Find some answers to further questions related to your treatment options in the next section.

What is an Adverse Event (AE)

Any untoward medical occurrence in a patient or clinical trial subject administered a medicinal product and which does not necessarily have a causal relationship with this treatment [Dir 2001/20/EC Art 2(m)].

An adverse event can therefore be any unfavourable and unintended sign (e.g. an abnormal laboratory finding), symptom, or disease temporarily associated with the use of a medicinal product, whether or not considered related to the medicinal product (Annex 4 Guideline on good pharmacovigilance practices (GVP) Rev 4).

Reporting Side Effects

If you get any side effects, talk to your Doctor, Pharmacist or Nurse. This includes any possible side effects not listed in the package leaflet. You can also report side effects directly via the Yellow Card Scheme at www.mhra.gov.uk/yellowcard.

By reporting side effects, you can help provide more information on the safety of this medicine.

Report an Adverse Event

Adverse events should be reported. Reporting forms and information can be found at www.mhra.gov.uk/yellowcard. Adverse events should also be reported to Fresenius Medical Care on 01623 445 215 and via medinfo-uk(at)fmc-ag.com.

Medical Information

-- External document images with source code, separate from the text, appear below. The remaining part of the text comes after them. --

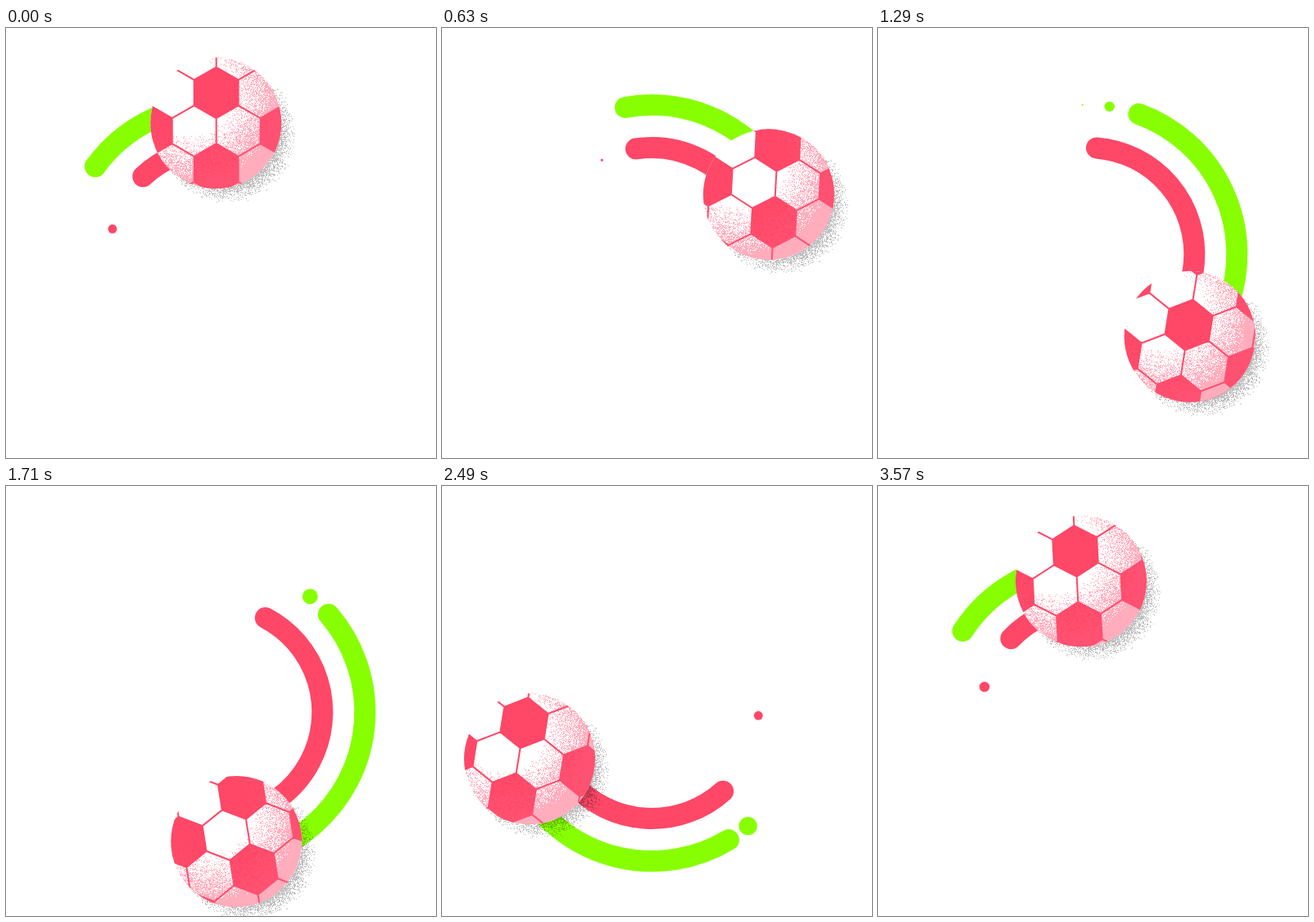
These frames come from a looping animation (525x525 px, 3.6 s). An HTML page with a canvas:

```html
<!DOCTYPE html>
<html lang="en">
<head>
<meta charset="utf-8">
<title>Rolling ball</title>
<style>
  html, body { margin: 0; width: 100%; height: 100%; overflow: hidden; background: #fff; }
  canvas { display: block; width: 525px; height: 525px; }
</style>
</head>
<body>
<canvas id="stage" width="525" height="525"></canvas>
<script>
const ctx = document.getElementById('stage').getContext('2d');
const LOOP = 3600, STEP = 30, STEPS = LOOP / STEP;
const TAU = Math.PI * 2, DEG = Math.PI / 180;
const CX = 256.3, CY = 276, ORBIT = 160, BALL = 80;
const RED = '#ff4767', GREEN = '#87ff00';
const HEX_W = 53.9, HEX_R = HEX_W / Math.sqrt(3);
const TRAIL_W = 26, DROP_LIFE = 19;

// Lengths are in degrees; drops lists the steps at which the tail sheds a dot.
const trails = [
  { color: GREEN, radius: 182, short: 54, grow: 68.4, drops: [0, 22, 27, 35, 53, 81, 84, 100] },
  { color: RED, radius: 130, short: 43.2, grow: 100.8, drops: [6, 61, 74, 91, 111] }
];

const clamp = v => Math.max(0, Math.min(1, v));
const smooth = u => u * u * (3 - 2 * u);

// Point on a circle around the stage pivot, clockwise from the top.
function polar(radius, deg) {
  return [CX + radius * Math.sin(deg * DEG), CY - radius * Math.cos(deg * DEG)];
}

function disc(x, y, r) {
  ctx.beginPath();
  ctx.arc(x, y, r, 0, TAU);
}

function seededRandom(seed) {
  return () => {
    seed = (Math.imul(seed, 1664525) + 1013904223) >>> 0;
    return seed / 4294967296;
  };
}

// Sprite of single-pixel specks, centred on the ball.
function makeGrain(fill, seed, density) {
  const half = 112, sprite = document.createElement('canvas');
  sprite.width = sprite.height = half * 2;
  const c = sprite.getContext('2d'), random = seededRandom(seed);
  c.fillStyle = fill;
  for (let y = -half; y < half; y++) {
    for (let x = -half; x < half; x++) {
      if (random() < density(x + 0.5, y + 0.5)) c.fillRect(x + half, y + half, 1, 1);
    }
  }
  return (x, y) => ctx.drawImage(sprite, Math.round(x) - half, Math.round(y) - half);
}

const drawShadow = makeGrain('rgba(0,0,0,0.25)', 17, (x, y) =>
  clamp((86 - Math.hypot(x - 13, y - 13)) / 24) ** 1.4);
const drawShade = makeGrain('rgba(255,92,124,0.5)', 91, (x, y) =>
  Math.hypot(x, y) > BALL ? 0 : clamp((Math.hypot(x + 32, y + 32) - 46) / 62) ** 1.2);

function tailAngle(trail, step) {
  const u = 1 - Math.abs(1 - step / (STEPS / 2));
  return step * 360 / STEPS - trail.short - trail.grow * smooth(u);
}

function drawTrail(trail, step) {
  ctx.fillStyle = ctx.strokeStyle = trail.color;
  for (const born of trail.drops) {
    const age = (step - born + STEPS) % STEPS;
    if (age >= DROP_LIFE) continue;
    const [x, y] = polar(trail.radius, tailAngle(trail, born));
    disc(x, y, TRAIL_W / 2 * (1 - age / DROP_LIFE) ** 1.35);
    ctx.fill();
  }
  const head = step * 360 / STEPS;
  ctx.lineWidth = TRAIL_W;
  ctx.lineCap = 'round';
  ctx.beginPath();
  ctx.arc(CX, CY, trail.radius, (tailAngle(trail, step) - 90) * DEG, (head - 90) * DEG);
  ctx.stroke();
}

function addHex(path, x, y) {
  for (let k = 0; k < 6; k++) {
    const a = (k * 60 + 30) * DEG;
    path[k ? 'lineTo' : 'moveTo'](x + HEX_R * Math.cos(a), y + HEX_R * Math.sin(a));
  }
  path.closePath();
}

// Every third hexagon of the honeycomb is filled.
const seams = new Path2D(), patches = new Path2D();
for (let row = -2; row <= 4; row++) {
  for (let col = -8; col <= 5; col++) {
    const x = (col + row / 2) * HEX_W, y = row * HEX_R * 1.5;
    addHex(seams, x, y);
    if ((col - row) % 3 === 0) addHex(patches, x, y);
  }
}

function drawBall(step) {
  const angle = step * 360 / STEPS;
  const [x, y] = polar(ORBIT, angle);
  drawShadow(x, y);
  ctx.save();
  disc(x, y, BALL);
  ctx.clip();
  ctx.fillStyle = '#fff';
  ctx.fillRect(x - BALL - 1, y - BALL - 1, BALL * 2 + 2, BALL * 2 + 2);

  // The pattern turns with the orbit and slides four repeats per loop.
  const repeat = HEX_W * 3;
  ctx.translate(x, y);
  ctx.rotate(angle * DEG);
  ctx.translate(0.4 + repeat * 4 * step / STEPS % repeat, -37);
  ctx.fillStyle = ctx.strokeStyle = RED;
  ctx.lineWidth = 2;
  ctx.fill(patches);
  ctx.stroke(seams);
  ctx.restore();
  drawShade(x, y);
}

function draw(now) {
  const step = Math.floor(now % LOOP / STEP);
  ctx.fillStyle = '#fff';
  ctx.fillRect(0, 0, 525, 525);
  for (const trail of trails) drawTrail(trail, step);
  drawBall(step);
}

let start;
function tick(now) {
  if (start === undefined) start = now;
  draw(Math.max(0, now - start));
  requestAnimationFrame(tick);
}
draw(0);
requestAnimationFrame(tick);
</script>
</body>
</html>
```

Call 01623 445 100 (please choose option 5). Opening times are Monday-Friday 9am-5pm.

UK/HEMA/FME/0922/0002 – Date of Preparation September 2022.